between the queer and indigenous communities in canada : a conversation
The following does *not represent the views of all Canadian queers or all people working on native struggles (native people and their non-native supporters). My perspective is only that, my perspective.
Basically, there are two connections that I am aware of between the queer communities and indigenous communities here. One is the many indigenous activists that are two-spirited (a term used by many indigenous 'gay' people, as it is felt to be more close to the traditional terminology and sense than the word 'gay')/lesbian/gay/bisexual. The other is the non-indigenous queers who are involved in supporting indigenous sovereignty. There are a few groups that have been set up to create support & advocacy for two-spirited people within North America.
As far as I know, it is mostly an relationship between some non-native individual queers and native movements, rather than a relationship between queer communities and native communities per se. For example, I am a gay female-to-male transsexual who has been working in a native solidarity movement since 1992, but there is no relationship between my gay/transgendered communities, as a whole, and indigenous communities. (There are indigenous individuals in both those communities, and some of those individuals are active in native movements, while others aren't.)

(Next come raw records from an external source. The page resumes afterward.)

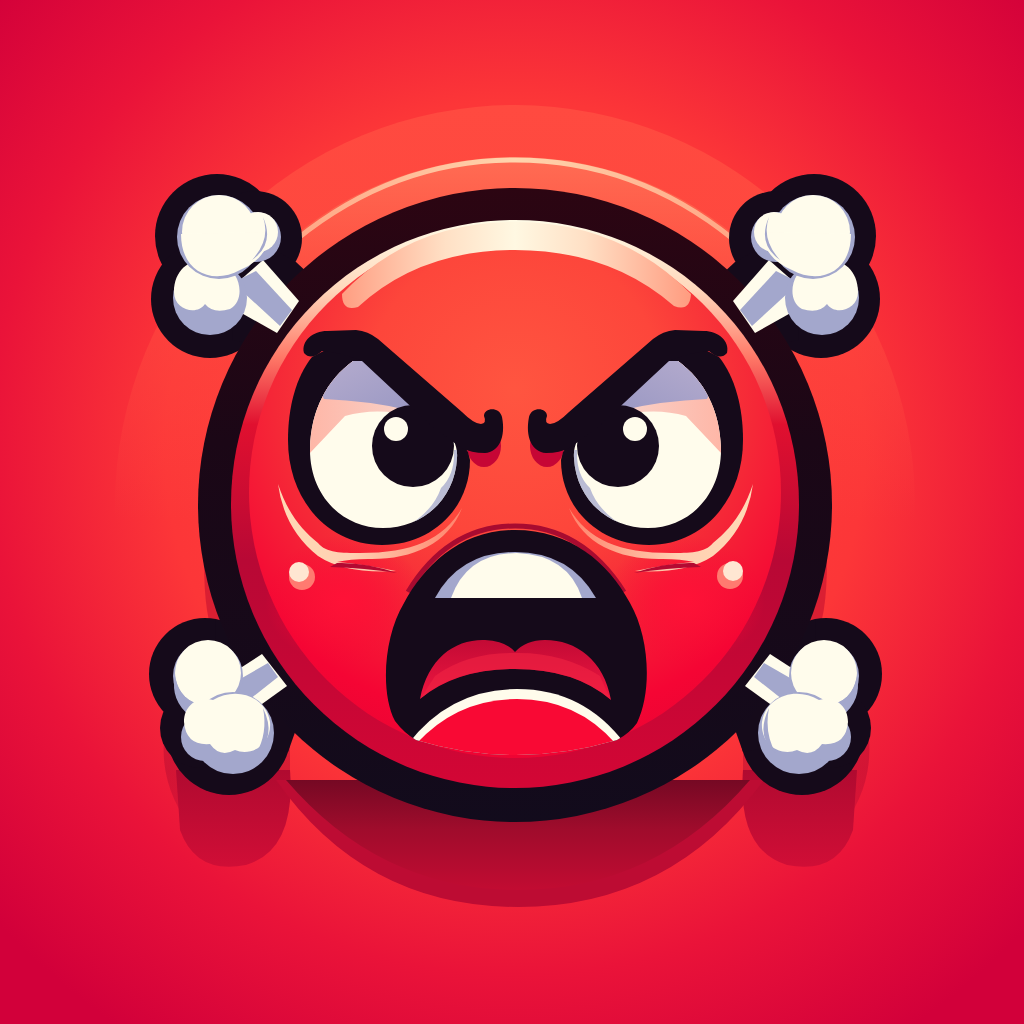
<!DOCTYPE html>
<html lang="en">
<head>
<meta charset="utf-8">
<title>Angry face emblem</title>
<style>
:root{--ink:#150a1a;--cream:#fffcec;--steel:#a3a7cc;--red:#fb0a36;--deep:#c60635;--peach:#ffb799}
html,body{margin:0;width:1024px;height:1024px;overflow:hidden;background:#e80f37}
svg{display:block}
.ink{fill:var(--ink)}
.cream{fill:var(--cream)}
.steel{fill:var(--steel)}
.deep{fill:var(--deep)}
</style>
</head>
<body>
<svg width="1024" height="1024" viewBox="0 0 1024 1024" role="img" aria-label="Angry red shouting face with puffs of steam">
<defs>
<radialGradient id="backdrop" gradientUnits="userSpaceOnUse" cx="515" cy="450" r="700">
<stop offset="0" stop-color="#ff4a3a"/><stop offset=".5" stop-color="#fc3638"/><stop offset=".75" stop-color="#ea1339"/><stop offset="1" stop-color="#d2003a"/>
</radialGradient>
<linearGradient id="halo" gradientUnits="userSpaceOnUse" x1="0" y1="105" x2="0" y2="520">
<stop offset="0" stop-color="#ff4a40"/><stop offset=".3" stop-color="#ff4c40" stop-opacity=".8"/><stop offset="1" stop-color="#ff4c40" stop-opacity="0"/>
</linearGradient>
<linearGradient id="haloInner" gradientUnits="userSpaceOnUse" x1="0" y1="157" x2="0" y2="330">
<stop offset="0" stop-color="#ff6d54"/><stop offset="1" stop-color="#ff5a46" stop-opacity="0"/>
</linearGradient>
<linearGradient id="haloLine" gradientUnits="userSpaceOnUse" x1="290" y1="0" x2="740" y2="0">
<stop offset="0" stop-color="#ffa584"/><stop offset=".5" stop-color="#ffd5ad"/><stop offset="1" stop-color="#ffa584"/>
</linearGradient>
<linearGradient id="shadow" gradientUnits="userSpaceOnUse" x1="0" y1="770" x2="0" y2="890">
<stop offset="0" stop-color="#6d0822"/><stop offset=".5" stop-color="#a00c2c"/><stop offset="1" stop-color="#c20c32"/>
</linearGradient>
<linearGradient id="puffShadow" gradientUnits="userSpaceOnUse" x1="0" y1="770" x2="0" y2="866">
<stop offset="0" stop-color="#b00a30"/><stop offset="1" stop-color="#d00e36"/>
</linearGradient>
<linearGradient id="ring" x1="0" y1="0" x2="0" y2="1">
<stop offset="0" stop-color="#2c0512"/><stop offset=".4" stop-color="#1b0716"/><stop offset="1" stop-color="#120b1c"/>
</linearGradient>
<linearGradient id="rim" gradientUnits="userSpaceOnUse" x1="0" y1="220" x2="0" y2="788">
<stop offset="0" stop-color="#fffbe6"/><stop offset=".12" stop-color="#ffd9bd"/><stop offset=".24" stop-color="#ff7a68"/><stop offset=".36" stop-color="#e0102f"/><stop offset=".6" stop-color="#b80835"/><stop offset="1" stop-color="#d30635"/>
</linearGradient>
<radialGradient id="face" gradientUnits="userSpaceOnUse" cx="515" cy="390" r="370">
<stop offset="0" stop-color="#ff5540"/><stop offset=".4" stop-color="#fd463b"/><stop offset=".65" stop-color="#f52837"/><stop offset=".9" stop-color="#f50534"/><stop offset="1" stop-color="#ee0433"/>
</radialGradient>
<linearGradient id="shine" gradientUnits="userSpaceOnUse" x1="340" y1="0" x2="690" y2="0">
<stop offset="0" stop-color="#ff9c80"/><stop offset=".3" stop-color="#ffe0c5"/><stop offset=".5" stop-color="#fff8e2"/><stop offset=".7" stop-color="#ffe0c5"/><stop offset="1" stop-color="#ff9c80"/>
</linearGradient>
<linearGradient id="lid" x1="0" y1="0" x2="1" y2="1">
<stop offset="0" stop-color="#bbb0d0"/><stop offset="1" stop-color="#8b8dbd"/>
</linearGradient>
<linearGradient id="lidGlow" x1="0" y1="0" x2="1" y2="0">
<stop offset="0" stop-color="#ffb4a4"/><stop offset="1" stop-color="#f5e2dc"/>
</linearGradient>
<linearGradient id="cheekLine" gradientUnits="userSpaceOnUse" x1="278" y1="0" x2="464" y2="0">
<stop offset="0" stop-color="#ffd9b5"/><stop offset=".4" stop-color="#ffd0b2"/><stop offset="1" stop-color="#ff8069"/>
</linearGradient>
<radialGradient id="blush"><stop offset="0" stop-color="#ff1237"/><stop offset="1" stop-color="#fa0534" stop-opacity="0"/></radialGradient>
<linearGradient id="tongue" x1="0" y1="0" x2="0" y2="1"><stop offset="0" stop-color="#c30a35"/><stop offset="1" stop-color="#ef1740"/></linearGradient>
<clipPath id="eyeShape"><path d="M310 448C311 410 327 380 353 361L363 361L442 426C453 436 458 446 457 458C455 500 422 528 383 528C341 528 309 494 310 448Z"/></clipPath>
<clipPath id="mouthShape"><path d="M515 530C460 530 424 566 404 603C384 636 380 692 395 721Q404 733 416 740Q515 770 617 740Q630 733 637 723C652 692 650 638 630 603C608 562 570 530 515 530Z"/></clipPath>

<g id="upperPuffOutline">
<circle cx="217" cy="236" r="62"/><circle cx="255" cy="238" r="47"/><circle cx="210" cy="299" r="59"/><path d="M240 230L296 262L326 290L280 350L232 340Z"/>
</g>
<g id="upperPuff">
<path class="cream" d="M238 282L263 260L299 301L277 333L236 310Z"/>
<path class="steel" d="M238 280L256 271L292 310L280 326L243 292Z"/>
<circle class="steel" cx="210" cy="298" r="37"/>
<path class="cream" d="M174 292C174 264 200 253 222 263C241 272 246 300 230 309Q213 314 205 304C197 316 174 310 174 292Z"/>
<circle class="steel" cx="256" cy="237" r="25"/><circle class="steel" cx="219" cy="237" r="42"/>
<circle class="cream" cx="258" cy="232" r="20"/><circle class="cream" cx="219" cy="232" r="37"/>
<path class="cream" d="M181 234C181 273 213 285 240 270Q267 259 271 232Z"/>
<path d="M263 217Q275 244 252 260Q271 239 263 217Z" class="steel"/>
</g>
<g id="lowerPuffOutline">
<circle cx="205" cy="674" r="56"/><circle cx="229" cy="733" r="62"/><circle cx="200" cy="728" r="40"/><path d="M215 620L270 630L310 690L288 752L220 740Z"/>
</g>
<g id="lowerPuff">
<path class="cream" d="M228 676L262 654L287 686L248 714Z"/>
<path class="steel" d="M228 686L268 663L278 677L240 707Z"/>
<circle class="steel" cx="208" cy="676" r="35"/><circle class="cream" cx="208" cy="673" r="33"/>
<path class="steel" d="M175 676Q181 706 208 704L190 716Q170 700 175 676Z"/>
<circle class="steel" cx="233" cy="733" r="41"/><circle class="steel" cx="205" cy="737" r="24"/>
<path class="cream" d="M184 722C184 704 199 696 213 700C236 686 266 696 270 722C272 744 252 757 235 750Q220 758 210 744Q186 746 184 722Z"/>
<path class="steel" d="M263 708Q277 737 256 754Q268 733 263 708Z"/>
</g>

<g id="eye">
<ellipse class="deep" cx="484" cy="446" rx="17" ry="21"/>
<path class="ink" d="M312 357C296 377 288 407 288 440C288 500 328 545 382 545C432 545 470 508 470 460L468 452L420 380L345 340Z"/>
<g clip-path="url(#eyeShape)">
<rect class="cream" x="300" y="350" width="170" height="190"/>
<path d="M300 350H470V440Q400 400 345 416L308 455Z" fill="url(#lidGlow)"/>
<path d="M300 350H470V440Q430 404 324 399Z" fill="url(#lid)"/>
<path d="M441 488Q455 475 454 450L462 450V490Q440 525 400 530Q432 514 441 488Z" class="steel" opacity=".75"/>
</g>
<circle class="ink" cx="413" cy="446" r="41"/>
<circle class="cream" cx="396" cy="429" r="12"/>
<path class="ink" d="M304 353C301 341 313 331 327 331L356 330Q368 331 378 339L462 412Q474 424 481 424Q487 423 484 416C484 408 499 406 502 417C506 437 499 452 485 453Q471 453 462 448L436 430L362 361Q340 352 322 351Q311 361 304 353Z"/>
<path d="M278 484C288 514 302 530 318 543C326 553 342 553 360 553C412 553 443 540 462 508C448 545 410 560 368 559Q350 559 337 562Q362 564 396 571Q345 574 318 556Q284 529 278 484Z" fill="url(#cheekLine)"/>
<path d="M337 563Q365 562 397 573Q365 568 330 567Z" fill="#b40932"/>
</g>
</defs>

<rect id="background" width="1024" height="1024" fill="url(#backdrop)"/>

<g id="glow">
<circle cx="515" cy="505" r="400" fill="url(#halo)"/>
<circle cx="515" cy="505" r="348" fill="url(#haloInner)"/>
<path d="M297 239Q395 160 515 160T733 239" fill="none" stroke="url(#haloLine)" stroke-width="5"/>
</g>

<g id="castShadow">
<path d="M204 560Q204 620 216 640H814Q827 620 827 560Z" fill="#c5102f" opacity=".6"/>
<g id="puffCast" fill="url(#puffShadow)"><path d="M164 740H290V800Q280 825 268 840Q232 866 196 834Q160 790 164 740Z" opacity=".45"/><path d="M176 770H290Q296 850 246 865Q196 875 180 830Z"/></g>
<use href="#puffCast" transform="matrix(-1 0 0 1 1033 0)"/>
<path d="M276 780Q365 907 518 907T764 780Z" fill="#bd0c33"/>
<path d="M286 780Q380 890 518 890T750 780Z" fill="url(#shadow)"/>
</g>

<g id="outlines" class="ink">
<use href="#upperPuffOutline"/><use href="#upperPuffOutline" transform="matrix(-1 0 0 1 1031 0)"/>
<use href="#lowerPuffOutline"/><use href="#lowerPuffOutline" transform="matrix(-1 0 0 1 1031 0)"/>
<circle cx="515" cy="505" r="317" fill="url(#ring)"/>
</g>

<g id="head">
<circle cx="515" cy="504" r="284" fill="url(#rim)"/>
<ellipse cx="515" cy="492" rx="266" ry="266" fill="url(#face)"/>
<path d="M342 294Q410 222 515 222T691 294Q690 312 674 306Q610 250 515 250T358 307Q342 312 342 294Z" fill="url(#shine)"/>
<ellipse cx="345" cy="600" rx="80" ry="65" fill="url(#blush)"/>
<ellipse cx="685" cy="600" rx="80" ry="65" fill="url(#blush)"/>
</g>

<g id="steam">
<use href="#upperPuff"/><use href="#upperPuff" transform="matrix(-1 0 0 1 1032 0)"/>
<use href="#lowerPuff"/><use href="#lowerPuff" transform="matrix(-1 0 0 1 1032 0)"/>
</g>

<g id="eyes">
<use href="#eye"/><use href="#eye" transform="matrix(-1 0 0 1 1031 0)"/>
</g>

<g id="cheekSpots">
<circle cx="302" cy="577" r="13" fill="#ff7a70"/><circle cx="299" cy="572" r="10" fill="#ffe6d2"/>
<circle cx="730" cy="576" r="13" fill="#ff7a70"/><circle cx="733" cy="571" r="10" fill="#ffe6d2"/>
</g>

<g id="mouth">
<path d="M408 592Q448 526 515 526T624 592" fill="none" stroke="#a80b30" stroke-width="5"/>
<g clip-path="url(#mouthShape)">
<rect class="ink" x="375" y="520" width="285" height="235"/>
<path class="steel" d="M435 598Q460 552 515 552T596 598Z"/>
<path class="cream" d="M451 598Q467 553 517 553Q568 555 582 598Z"/>
<path d="M420 699C428 658 455 639 485 640Q506 641 515 652Q526 640 545 640C576 640 604 660 611 700Q575 669 515 669Q456 669 420 699Z" fill="url(#tongue)"/>
<path d="M435 676Q468 652 515 653Q562 652 600 676L610 699Q575 669 515 669T421 698Z" fill="#f22344" opacity=".6"/>
<path d="M408 744Q450 689 517 689T625 744V770H408Z" class="cream"/>
<path d="M416 744Q457 699 517 699T616 744V770H416Z" fill="#f90934"/>
</g>
</g>
</svg>
</body>
</html>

It has been interesting to see the response from non-native Australians to the Canadian government's quasi-apology for stealing native children and abusing them in residential schools and 'foster care' programs. Response here has been mixed. Some people feel it is a real step forward. Others think it's empty words. It is certainly very cautious, as the government doesn't want to admit any legal liability, which could translate into financial liability depending on the outcome of the many lawsuits that are pending.
I have not been able to find much information except for one article on the Berdache and some interesting material on black/gay relations in the US.
There are a number of writers who are very important. I am most familiar with female writers, as that was my primary community before I started the process of the sex change - I don't yet know much about the queer male communities here.
In terms of North American two-spirited/lesbian/bi indigenous writers and activists, the ones that come to mind are Chrystos, Beth Brant, Ana Castillo, and Gloria Anzaldua. The group Gay American Indians (GAI) was founded in the '80s, by a woman named Barbara Cameron, but I don't know if it is still around.
Some other important authors include: Joy Harjo, Janice Gould, Mary Moran, Kateri Sardella, Percy Lezard, Vickie Sears, and Lisa Kahaleole Chang Hall.
In terms of North
American transgendered resources, one of the most prolific activists who
is gay and indigenous is a female-to-male transsexual named Gary
why do you think that those organised queer communities have not been involved?Is this because 'their' issues are seen as more pressing?Is it because people like yourself have chosen to place their energies with the indigenous movement rather than changing queer communities?
I think that it is
a matter of:
That is a HUGE question that I will try to answer somewhat concisely.
Generally speaking, there are several threads to anti-racist movements here. There are groups that organize specifically by 'race' - so there are black groups, Asian groups, etc. There are coalitions of anti-racist groups that tend to include people of various heritages and skin colors; from what I have seen these tend to not work on issues that are specifically related to indigenous activism per se, but more on issues of police violence, immigration (and there is a lot of tension in some communities between immigrant rights activists and indigenous activists, which is a whole 'nother story), media depictions, etc. There are white anti-racist activists who tend to focussed on either organized racism (neo-nazis) or mainstream 'multiculturalism'. From what I have seen, very few groups that bill themselves as 'anti-racist' have done consistent long-term work to support indigenous struggles.
Again, some of this is because many indigenous struggles here focus on land rights, and that is not a shared struggle with other groups of people of color here. There is a particular type of anti-native racism which occurs within all non-native communities, including communities of people of color (as there is anti-Asian prejudice that occurs within native communities, tension between Asian and black communities, etc. Nothing is simple.)
organizing has, to the best of my knowledge, tended to focus more
on service provision than on coalition work with anti-racist groups, but
that has changed somewhat around issues like AIDS, sex trade work,
police violence, etc.
Has the AIDS pandemic assisted the emergence of organised 'gay' indigenous communities (as it decidedly has here)?
My work has been almost solely with indigenous sovereigntists, who are primarily rurally-based (with a few urban exceptions). So I don't really have an accurate sense of what is happening in the cities, especially around alliances between groups over issues like AIDS.
From my perspective the focus on AIDS so far, at least in Canada, has been on urban areas. Now people are realizing that it is spreading like wildfire to the reserves, by people who move between cities and reserves. So there are strategies that are developing around that.
My perception is
that it is writing and academia primarily that has brought together 'gay'
indigenous activists, who have then sought to form 'gay' indigenous
communities. On a grassroots level, the only 'gay' indigenous communities
I've seen have been among sex trade workers and prisoners, but then
those are the groups I do my other work with, so that's what I'm most
(this is edited from email between Joshua
Goldberg and the Site Maintainer)
why 'Berdache' is offensive and some definitions of 'Two-Spirit'